It’s hard enough sometimes to interpret a scan report you might get from an approved scan vendor (ASV). The monthly, weekly, or even daily scans sometimes aren’t the most helpful for figuring out where to start patching. Sometimes they don’t always catch what just got updated either. It’s easy to tell everyone to start with the most critical and work your way down the list. Still, when the estate consists of several thousand servers, each with separate lists of vulnerabilities, it can become overwhelming quickly.
This is where vulnerability intelligence comes in.
Based on intelligence reports or risk scores, maybe the most critical vulnerability on the list has an exploit available. Worse, it’s being actively used by several criminal groups and at least one nation-state. That’s when you bump up the priority for those affected servers. To make life easier, you might even have the servers grouped in terms of importance to the organization, so you decide that the highest priority goes to the machines that are externally facing or have the most critical data.
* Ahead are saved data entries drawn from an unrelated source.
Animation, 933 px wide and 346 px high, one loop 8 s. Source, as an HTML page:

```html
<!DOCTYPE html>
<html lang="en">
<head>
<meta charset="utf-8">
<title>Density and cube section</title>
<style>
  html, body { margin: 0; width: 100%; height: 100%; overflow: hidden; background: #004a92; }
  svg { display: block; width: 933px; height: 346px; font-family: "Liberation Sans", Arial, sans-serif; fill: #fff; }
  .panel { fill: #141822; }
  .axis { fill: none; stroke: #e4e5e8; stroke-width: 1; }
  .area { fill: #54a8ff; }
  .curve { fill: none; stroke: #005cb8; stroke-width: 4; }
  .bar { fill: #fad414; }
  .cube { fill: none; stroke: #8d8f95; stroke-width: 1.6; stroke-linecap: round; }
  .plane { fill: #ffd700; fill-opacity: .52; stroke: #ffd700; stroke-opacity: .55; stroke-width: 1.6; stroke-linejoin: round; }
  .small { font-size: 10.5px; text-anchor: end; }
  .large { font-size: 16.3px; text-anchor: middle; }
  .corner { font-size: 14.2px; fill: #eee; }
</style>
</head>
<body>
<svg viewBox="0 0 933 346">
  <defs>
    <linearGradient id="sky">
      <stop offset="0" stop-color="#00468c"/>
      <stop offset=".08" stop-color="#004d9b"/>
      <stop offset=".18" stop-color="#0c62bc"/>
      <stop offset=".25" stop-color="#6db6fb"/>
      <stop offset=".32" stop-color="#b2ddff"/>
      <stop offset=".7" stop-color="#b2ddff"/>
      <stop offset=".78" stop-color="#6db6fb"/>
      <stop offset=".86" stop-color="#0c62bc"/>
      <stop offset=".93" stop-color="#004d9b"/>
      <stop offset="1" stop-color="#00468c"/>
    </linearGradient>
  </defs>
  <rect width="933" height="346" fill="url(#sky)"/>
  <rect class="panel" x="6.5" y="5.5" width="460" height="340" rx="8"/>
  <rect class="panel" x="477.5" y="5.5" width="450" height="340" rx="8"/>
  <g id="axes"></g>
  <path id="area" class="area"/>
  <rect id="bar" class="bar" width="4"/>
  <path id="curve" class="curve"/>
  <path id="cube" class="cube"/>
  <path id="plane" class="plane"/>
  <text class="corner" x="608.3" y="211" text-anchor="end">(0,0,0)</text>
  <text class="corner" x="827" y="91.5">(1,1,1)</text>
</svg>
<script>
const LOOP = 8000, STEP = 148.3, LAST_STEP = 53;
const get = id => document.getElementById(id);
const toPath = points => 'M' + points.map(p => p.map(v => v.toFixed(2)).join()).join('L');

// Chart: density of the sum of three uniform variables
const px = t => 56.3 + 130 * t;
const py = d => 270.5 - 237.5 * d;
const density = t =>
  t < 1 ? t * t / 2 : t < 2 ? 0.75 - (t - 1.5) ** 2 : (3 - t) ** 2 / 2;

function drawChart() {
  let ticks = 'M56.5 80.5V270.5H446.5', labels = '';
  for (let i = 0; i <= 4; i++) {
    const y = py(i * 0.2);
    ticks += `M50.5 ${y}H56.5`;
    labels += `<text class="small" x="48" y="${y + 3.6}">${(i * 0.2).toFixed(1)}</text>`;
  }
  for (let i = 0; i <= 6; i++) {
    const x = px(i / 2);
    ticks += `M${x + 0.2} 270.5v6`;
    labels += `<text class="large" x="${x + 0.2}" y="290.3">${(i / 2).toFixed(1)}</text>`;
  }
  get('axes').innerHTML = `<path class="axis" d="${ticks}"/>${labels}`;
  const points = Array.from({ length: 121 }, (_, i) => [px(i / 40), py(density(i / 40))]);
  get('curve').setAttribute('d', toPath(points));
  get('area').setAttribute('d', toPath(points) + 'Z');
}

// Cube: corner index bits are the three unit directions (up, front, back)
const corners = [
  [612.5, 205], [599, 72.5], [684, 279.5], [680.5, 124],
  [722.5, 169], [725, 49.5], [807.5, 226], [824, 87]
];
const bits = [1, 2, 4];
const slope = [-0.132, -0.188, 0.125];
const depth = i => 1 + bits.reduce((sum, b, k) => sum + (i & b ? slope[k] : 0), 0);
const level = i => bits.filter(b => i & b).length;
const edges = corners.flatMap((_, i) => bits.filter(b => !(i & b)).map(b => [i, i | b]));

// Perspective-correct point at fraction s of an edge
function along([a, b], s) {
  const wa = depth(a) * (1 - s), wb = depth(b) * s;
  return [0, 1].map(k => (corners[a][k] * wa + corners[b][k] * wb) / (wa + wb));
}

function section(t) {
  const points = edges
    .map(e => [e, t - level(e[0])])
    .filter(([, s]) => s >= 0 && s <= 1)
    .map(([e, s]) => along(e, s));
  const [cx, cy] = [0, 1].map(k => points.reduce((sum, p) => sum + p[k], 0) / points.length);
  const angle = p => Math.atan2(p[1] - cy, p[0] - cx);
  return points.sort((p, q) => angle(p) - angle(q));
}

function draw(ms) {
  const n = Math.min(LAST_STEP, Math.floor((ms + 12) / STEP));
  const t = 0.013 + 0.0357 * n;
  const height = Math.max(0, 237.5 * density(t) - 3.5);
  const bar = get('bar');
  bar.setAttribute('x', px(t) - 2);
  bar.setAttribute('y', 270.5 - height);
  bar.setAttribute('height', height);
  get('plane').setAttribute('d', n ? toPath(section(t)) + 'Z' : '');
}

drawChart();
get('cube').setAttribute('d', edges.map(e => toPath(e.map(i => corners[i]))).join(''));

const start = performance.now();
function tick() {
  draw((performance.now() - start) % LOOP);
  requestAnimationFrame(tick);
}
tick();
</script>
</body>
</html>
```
Since vulnerability intelligence may even include a risk-scoring mechanism, it becomes even easier to decide priority for patching. And in one more win for vulnerability intelligence, the data is likely from multiple sources so that you don’t have to go hunting all over the internet for answers.
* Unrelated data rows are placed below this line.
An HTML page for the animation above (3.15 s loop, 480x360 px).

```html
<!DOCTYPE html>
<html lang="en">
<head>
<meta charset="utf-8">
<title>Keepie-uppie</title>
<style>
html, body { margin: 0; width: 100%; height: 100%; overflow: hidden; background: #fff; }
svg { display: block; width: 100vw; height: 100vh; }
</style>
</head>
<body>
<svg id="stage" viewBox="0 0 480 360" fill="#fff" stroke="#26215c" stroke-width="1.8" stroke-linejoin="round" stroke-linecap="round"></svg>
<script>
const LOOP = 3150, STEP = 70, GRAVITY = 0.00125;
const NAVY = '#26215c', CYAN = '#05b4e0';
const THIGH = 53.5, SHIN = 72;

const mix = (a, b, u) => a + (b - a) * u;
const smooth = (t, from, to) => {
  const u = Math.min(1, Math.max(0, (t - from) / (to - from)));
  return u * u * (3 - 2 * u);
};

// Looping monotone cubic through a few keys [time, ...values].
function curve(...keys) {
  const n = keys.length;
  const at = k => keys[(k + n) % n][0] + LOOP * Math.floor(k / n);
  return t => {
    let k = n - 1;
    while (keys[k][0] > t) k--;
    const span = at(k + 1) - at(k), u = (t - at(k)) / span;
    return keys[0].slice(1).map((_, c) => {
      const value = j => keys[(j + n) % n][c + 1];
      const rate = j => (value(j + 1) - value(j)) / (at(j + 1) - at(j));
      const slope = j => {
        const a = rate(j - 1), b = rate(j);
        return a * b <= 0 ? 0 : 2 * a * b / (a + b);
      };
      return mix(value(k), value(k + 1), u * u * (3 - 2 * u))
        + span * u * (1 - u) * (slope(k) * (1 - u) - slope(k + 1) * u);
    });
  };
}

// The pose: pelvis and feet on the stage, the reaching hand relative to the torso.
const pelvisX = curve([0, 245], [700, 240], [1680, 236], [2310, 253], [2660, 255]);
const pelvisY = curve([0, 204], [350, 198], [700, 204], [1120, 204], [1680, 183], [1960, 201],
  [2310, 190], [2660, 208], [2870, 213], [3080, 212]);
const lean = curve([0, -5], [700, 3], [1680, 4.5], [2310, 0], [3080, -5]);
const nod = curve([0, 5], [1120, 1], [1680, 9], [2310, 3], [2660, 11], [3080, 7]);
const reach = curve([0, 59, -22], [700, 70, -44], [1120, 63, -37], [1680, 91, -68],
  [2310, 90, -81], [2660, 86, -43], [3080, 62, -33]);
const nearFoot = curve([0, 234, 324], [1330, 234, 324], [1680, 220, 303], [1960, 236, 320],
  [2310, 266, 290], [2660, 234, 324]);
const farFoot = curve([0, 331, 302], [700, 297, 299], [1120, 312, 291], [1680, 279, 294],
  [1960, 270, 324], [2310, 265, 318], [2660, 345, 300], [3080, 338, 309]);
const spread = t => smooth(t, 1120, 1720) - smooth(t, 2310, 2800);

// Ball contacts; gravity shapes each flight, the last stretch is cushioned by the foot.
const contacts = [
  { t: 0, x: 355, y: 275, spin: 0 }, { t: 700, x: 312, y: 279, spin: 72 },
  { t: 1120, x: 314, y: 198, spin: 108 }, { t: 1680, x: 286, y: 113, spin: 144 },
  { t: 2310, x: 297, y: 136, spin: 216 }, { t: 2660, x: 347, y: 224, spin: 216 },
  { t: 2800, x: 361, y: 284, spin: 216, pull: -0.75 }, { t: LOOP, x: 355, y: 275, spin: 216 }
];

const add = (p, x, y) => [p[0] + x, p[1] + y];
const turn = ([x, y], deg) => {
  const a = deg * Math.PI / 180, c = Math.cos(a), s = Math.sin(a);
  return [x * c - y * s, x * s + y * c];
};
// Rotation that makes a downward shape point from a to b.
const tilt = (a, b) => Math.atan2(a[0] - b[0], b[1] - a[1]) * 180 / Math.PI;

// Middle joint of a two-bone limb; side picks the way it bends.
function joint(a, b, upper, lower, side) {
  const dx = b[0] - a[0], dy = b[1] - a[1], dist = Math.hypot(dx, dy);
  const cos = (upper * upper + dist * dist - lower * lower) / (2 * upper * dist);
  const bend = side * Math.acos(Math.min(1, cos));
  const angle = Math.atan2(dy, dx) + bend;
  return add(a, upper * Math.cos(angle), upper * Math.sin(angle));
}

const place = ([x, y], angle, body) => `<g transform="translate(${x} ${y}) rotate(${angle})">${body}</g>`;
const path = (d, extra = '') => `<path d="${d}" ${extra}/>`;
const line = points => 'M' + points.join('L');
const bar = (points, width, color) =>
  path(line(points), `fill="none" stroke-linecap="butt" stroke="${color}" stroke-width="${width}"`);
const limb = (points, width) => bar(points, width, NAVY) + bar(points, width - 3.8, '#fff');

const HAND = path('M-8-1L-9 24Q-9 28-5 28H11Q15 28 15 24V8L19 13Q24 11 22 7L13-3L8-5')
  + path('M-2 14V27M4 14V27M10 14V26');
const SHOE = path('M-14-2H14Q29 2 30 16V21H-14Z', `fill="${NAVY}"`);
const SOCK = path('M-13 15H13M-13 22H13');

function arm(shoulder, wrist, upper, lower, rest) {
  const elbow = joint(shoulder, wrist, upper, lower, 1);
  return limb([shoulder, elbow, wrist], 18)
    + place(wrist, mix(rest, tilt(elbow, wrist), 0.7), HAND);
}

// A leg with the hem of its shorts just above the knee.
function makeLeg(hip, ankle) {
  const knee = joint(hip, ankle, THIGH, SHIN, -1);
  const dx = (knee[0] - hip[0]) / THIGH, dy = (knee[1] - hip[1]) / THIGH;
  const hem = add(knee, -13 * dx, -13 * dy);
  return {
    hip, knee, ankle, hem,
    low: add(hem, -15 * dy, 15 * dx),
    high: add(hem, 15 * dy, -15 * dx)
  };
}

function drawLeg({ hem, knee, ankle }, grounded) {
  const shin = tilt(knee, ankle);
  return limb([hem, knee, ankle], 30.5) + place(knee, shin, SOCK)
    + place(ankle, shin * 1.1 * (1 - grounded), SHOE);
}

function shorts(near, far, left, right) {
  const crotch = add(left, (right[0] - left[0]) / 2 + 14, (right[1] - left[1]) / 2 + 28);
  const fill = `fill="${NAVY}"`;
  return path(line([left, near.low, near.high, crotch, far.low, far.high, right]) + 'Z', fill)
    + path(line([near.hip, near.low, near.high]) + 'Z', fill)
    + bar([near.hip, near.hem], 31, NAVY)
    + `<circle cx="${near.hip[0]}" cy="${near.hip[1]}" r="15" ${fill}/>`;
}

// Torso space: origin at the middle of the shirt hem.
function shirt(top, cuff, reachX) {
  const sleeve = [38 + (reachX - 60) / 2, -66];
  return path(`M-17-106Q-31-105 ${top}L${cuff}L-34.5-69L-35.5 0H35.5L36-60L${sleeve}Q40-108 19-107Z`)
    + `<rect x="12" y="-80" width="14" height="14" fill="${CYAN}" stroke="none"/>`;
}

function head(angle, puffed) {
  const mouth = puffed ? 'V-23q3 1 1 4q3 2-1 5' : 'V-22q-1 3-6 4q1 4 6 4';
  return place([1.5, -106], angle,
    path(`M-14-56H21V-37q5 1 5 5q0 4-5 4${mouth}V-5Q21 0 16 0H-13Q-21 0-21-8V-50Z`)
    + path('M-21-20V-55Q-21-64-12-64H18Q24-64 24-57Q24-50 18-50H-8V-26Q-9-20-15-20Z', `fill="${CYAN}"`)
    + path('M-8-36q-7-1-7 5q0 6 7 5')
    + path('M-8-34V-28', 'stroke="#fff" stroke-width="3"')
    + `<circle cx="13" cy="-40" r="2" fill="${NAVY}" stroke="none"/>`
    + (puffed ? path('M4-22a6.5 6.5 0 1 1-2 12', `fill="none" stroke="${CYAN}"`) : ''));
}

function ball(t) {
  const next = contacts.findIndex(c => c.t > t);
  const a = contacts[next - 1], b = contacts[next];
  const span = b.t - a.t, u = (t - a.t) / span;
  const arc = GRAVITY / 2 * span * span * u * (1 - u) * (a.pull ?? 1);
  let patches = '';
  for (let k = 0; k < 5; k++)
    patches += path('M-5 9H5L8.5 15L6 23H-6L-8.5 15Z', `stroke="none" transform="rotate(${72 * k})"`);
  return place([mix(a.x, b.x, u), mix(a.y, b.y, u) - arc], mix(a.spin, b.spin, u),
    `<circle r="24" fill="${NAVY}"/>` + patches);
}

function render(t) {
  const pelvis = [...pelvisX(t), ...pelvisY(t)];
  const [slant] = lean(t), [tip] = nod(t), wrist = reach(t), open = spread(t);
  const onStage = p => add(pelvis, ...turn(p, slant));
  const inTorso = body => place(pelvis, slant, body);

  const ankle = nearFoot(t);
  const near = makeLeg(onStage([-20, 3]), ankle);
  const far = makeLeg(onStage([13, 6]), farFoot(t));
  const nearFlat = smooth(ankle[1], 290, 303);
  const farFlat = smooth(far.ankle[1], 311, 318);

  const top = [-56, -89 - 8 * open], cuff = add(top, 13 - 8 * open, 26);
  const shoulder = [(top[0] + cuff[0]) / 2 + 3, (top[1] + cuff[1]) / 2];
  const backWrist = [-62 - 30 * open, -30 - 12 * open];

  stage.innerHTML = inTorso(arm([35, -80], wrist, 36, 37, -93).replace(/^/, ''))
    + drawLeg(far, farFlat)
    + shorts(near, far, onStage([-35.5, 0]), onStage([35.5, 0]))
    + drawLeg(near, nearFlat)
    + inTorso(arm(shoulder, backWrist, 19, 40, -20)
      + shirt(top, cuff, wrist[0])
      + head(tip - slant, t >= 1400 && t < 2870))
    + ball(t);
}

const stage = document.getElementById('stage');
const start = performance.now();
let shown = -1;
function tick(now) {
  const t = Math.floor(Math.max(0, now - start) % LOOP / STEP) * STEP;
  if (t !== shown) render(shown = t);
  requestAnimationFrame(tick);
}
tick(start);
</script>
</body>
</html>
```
Why vulnerability intelligence now?
In the wake of so many major incidents this year, we got curious about how information related to vulnerabilities could answer that very question. In the coming weeks, we’re going to be deep-diving into the world of vulnerabilities, how it relates to intelligence, and how it can help patch management. Many attacks are often very opportunistic in nature, meaning that it’s often not personal; it’s just business.
Adversaries are looking for any and, seemingly, every vulnerable point-of-entry for a variety of nefarious reasons. While the target of an attack could very well be the critical data within a network, it could also be to provide safe harbor as an attacker figures out where to pivot next. They might be after a product you build or ideas you have, but it may be that your network might support further attacks elsewhere on your customers or your third-party suppliers.
Many organizations are shooting themselves in the foot before the race starts by not understanding where or what their assets are, not being well-informed on the threats, or leveraging information to inform their security posture. It could have been a one-in-a-million shot that an attacker got into a network, but the real chance is that much like Lemony Snicket, a series of unfortunate events occurred to get them there; and more than likely, at least one vulnerability is to blame.
Vulnerability intelligence can help clarify the threats and maybe light a little fire under the patching process.
Vulnerabilities ain’t easy
Look, it’s rough out there. “Just patch it,” they said. “It’ll be easy,” they said. What could be so simple often can turn into the most daunting task. Vulnerability intelligence won’t solve everything, but maybe it’ll make it easier to decide. It could be part of the deciding factor that gets your support team paid overtime to ensure the estate’s protected in time. It could also be what you need to make sure your leadership understands why there might be some downtime for maintenance. Either way, vulnerability intelligence is one more component to a robust vulnerability management program that is in itself a layer within the security defenses-in-depth. Just a little nesting doll, or matryoshka, of security.
If you’re curious how intelligence can work for you, especially when it comes to your assets or digital footprint, you can take Searchlight for a 7-day test drive and see what the bad guys are doing out there. If you have some particular needs or questions, chances are we understand your use case, so contact us for a demo of Searchlight.